To put it another way. If there was a fire, and your daughter and my border collie were in a room engulfed in flames, and if I could only save one or the other, I would save your daughter that I don’t know and allow my border collie which I love to die in the fire.
Because it’s right to save your daughter and allow my animal to die. That is, to treat unequals as unequals.
If I went on my feelings, I might have saved my collie and have allowed your daughter to die in the fire. But I can’t do that. Treating unequals as equals is a social perversion. The person who is a self-styled nihilist, libertarian, existentialist, utilitarian, or postmodernist can't possibly relate to what I'm saying because, at some level, their idea of human worth is predicated on the actions of persons and their subjective relationship to them.

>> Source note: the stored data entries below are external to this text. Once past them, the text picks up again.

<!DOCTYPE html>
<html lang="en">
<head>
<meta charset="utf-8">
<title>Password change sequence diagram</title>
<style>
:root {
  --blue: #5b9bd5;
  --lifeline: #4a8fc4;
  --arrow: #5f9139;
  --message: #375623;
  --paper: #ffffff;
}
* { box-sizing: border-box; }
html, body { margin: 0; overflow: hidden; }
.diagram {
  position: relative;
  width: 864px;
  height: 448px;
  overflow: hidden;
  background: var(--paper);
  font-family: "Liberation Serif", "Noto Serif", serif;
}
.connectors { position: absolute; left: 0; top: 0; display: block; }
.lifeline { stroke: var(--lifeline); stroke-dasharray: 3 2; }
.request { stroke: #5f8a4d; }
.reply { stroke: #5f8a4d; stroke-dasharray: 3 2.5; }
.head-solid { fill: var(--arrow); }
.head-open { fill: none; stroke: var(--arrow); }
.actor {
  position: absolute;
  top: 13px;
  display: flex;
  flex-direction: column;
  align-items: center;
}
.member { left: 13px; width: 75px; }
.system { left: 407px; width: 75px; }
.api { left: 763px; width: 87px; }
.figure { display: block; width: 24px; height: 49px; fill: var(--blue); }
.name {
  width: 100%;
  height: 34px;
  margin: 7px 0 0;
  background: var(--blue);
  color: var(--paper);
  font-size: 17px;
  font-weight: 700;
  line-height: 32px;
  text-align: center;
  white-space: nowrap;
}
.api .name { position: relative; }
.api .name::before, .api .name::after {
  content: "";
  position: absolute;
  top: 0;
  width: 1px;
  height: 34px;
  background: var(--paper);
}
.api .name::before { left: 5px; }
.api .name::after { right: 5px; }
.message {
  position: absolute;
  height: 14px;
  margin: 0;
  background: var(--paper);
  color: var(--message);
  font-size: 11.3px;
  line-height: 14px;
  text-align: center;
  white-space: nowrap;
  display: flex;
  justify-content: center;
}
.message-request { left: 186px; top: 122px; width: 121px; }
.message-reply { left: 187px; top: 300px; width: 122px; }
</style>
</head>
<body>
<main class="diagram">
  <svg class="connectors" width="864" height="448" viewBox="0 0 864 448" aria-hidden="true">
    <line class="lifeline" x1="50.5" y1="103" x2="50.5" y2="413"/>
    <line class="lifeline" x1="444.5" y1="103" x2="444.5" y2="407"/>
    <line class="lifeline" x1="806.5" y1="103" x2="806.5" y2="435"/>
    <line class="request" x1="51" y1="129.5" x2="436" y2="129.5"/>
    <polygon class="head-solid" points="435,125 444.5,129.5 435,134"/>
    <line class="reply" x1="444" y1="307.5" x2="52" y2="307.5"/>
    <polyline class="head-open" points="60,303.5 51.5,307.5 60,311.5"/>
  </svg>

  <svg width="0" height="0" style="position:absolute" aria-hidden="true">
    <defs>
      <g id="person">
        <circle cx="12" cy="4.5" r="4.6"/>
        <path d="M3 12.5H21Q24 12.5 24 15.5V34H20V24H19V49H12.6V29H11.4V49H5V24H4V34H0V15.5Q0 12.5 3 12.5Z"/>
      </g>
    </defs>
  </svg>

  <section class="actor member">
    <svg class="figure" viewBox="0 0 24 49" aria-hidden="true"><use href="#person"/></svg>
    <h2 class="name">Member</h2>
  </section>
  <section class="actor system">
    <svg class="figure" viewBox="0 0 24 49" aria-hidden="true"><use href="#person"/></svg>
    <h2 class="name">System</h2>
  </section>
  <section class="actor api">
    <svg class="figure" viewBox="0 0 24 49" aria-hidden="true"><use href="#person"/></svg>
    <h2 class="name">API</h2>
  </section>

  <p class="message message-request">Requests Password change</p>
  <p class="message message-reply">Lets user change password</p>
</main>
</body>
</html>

In conclusion, your value has nothing to do with whether I or others think you're important. Value isn't determined by the amount of physical or mental power you have. Human worth isn’t determined by how long you live. In fact, your value isn’t’ dependent on how valuable you think you are. It isn't dependent on your feelings. You could read every self-esteem book and it would do nothing to change your actual value because value isn’t something that we gin up from within.
You may have reached a point in your life where you do don't feel very valuable. Perhaps this is because of the way you have been treated. So, are you important? Yes, because your value and your rights are the deliverances of your Creator.
The irony of the crucifixion story is that Jesus Christ was perceived to be a nobody. There was nothing about his appearance that warranted the attention of others. When he died, he was crucified like a common thief amongst thieves and probably executed on a public road. Yet, he's the most important man that is ever lived. It is ironic that the man who appeared to have no value or worth in this world is now that man that is the hope for mankind, for those that will put their faith and trust in Him.
So, your life has value and purpose that is independent of what value others ascribe to you or how you feel about yourself. That value is found in God.
© 2019 William R Bowen Jr